======== Task input ========
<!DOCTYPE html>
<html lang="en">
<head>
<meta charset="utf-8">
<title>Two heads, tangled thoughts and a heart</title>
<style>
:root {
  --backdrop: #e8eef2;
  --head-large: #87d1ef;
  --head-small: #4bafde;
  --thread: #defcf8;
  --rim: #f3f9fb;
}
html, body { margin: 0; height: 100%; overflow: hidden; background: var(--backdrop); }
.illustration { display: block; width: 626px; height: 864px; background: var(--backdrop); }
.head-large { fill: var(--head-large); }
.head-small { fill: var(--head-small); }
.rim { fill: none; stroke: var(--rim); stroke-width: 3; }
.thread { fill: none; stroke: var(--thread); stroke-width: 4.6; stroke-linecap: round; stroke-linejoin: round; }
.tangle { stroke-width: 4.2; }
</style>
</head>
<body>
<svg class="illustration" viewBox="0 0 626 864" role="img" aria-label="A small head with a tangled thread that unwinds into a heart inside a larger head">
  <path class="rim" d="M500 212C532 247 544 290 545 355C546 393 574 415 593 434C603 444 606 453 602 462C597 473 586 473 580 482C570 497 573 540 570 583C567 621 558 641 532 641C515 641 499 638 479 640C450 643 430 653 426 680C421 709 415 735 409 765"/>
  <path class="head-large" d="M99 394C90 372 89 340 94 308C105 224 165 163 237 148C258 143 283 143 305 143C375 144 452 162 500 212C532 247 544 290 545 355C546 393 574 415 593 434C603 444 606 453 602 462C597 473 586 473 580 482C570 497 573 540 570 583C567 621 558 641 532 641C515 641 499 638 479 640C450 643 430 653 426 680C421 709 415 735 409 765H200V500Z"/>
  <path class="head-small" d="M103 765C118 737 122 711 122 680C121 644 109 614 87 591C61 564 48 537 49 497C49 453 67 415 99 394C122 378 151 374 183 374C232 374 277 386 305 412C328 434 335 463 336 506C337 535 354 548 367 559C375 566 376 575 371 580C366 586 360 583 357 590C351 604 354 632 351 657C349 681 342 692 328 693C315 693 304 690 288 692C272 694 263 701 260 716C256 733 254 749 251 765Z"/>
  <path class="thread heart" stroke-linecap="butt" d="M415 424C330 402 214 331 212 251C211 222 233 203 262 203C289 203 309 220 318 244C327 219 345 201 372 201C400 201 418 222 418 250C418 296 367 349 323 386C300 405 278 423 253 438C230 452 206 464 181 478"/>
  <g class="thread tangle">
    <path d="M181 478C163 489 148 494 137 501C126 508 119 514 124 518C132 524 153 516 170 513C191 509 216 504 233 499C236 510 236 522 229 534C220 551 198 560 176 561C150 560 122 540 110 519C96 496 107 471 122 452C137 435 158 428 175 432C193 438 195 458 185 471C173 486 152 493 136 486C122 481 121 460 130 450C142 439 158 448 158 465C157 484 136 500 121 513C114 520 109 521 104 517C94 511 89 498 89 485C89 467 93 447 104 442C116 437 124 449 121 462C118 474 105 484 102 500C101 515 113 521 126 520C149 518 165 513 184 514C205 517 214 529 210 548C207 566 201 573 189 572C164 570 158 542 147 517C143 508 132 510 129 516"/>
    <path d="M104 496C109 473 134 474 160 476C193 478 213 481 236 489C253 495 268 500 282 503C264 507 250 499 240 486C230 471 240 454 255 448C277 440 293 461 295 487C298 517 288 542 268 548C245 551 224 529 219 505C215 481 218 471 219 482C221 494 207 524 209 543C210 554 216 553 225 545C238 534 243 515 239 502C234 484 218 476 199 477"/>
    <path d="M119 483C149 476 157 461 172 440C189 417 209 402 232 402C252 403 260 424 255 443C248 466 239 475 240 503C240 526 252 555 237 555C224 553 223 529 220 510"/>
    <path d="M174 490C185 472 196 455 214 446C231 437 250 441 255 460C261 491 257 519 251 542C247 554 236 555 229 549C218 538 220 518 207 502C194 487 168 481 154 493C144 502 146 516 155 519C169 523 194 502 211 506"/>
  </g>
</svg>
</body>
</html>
========
→ Task to carry out:
Using the records above, report each line that contains the word "body" by copying it.

→ Answer section:
html, body { margin: 0; height: 100%; overflow: hidden; background: var(--backdrop); }
<body>
</body>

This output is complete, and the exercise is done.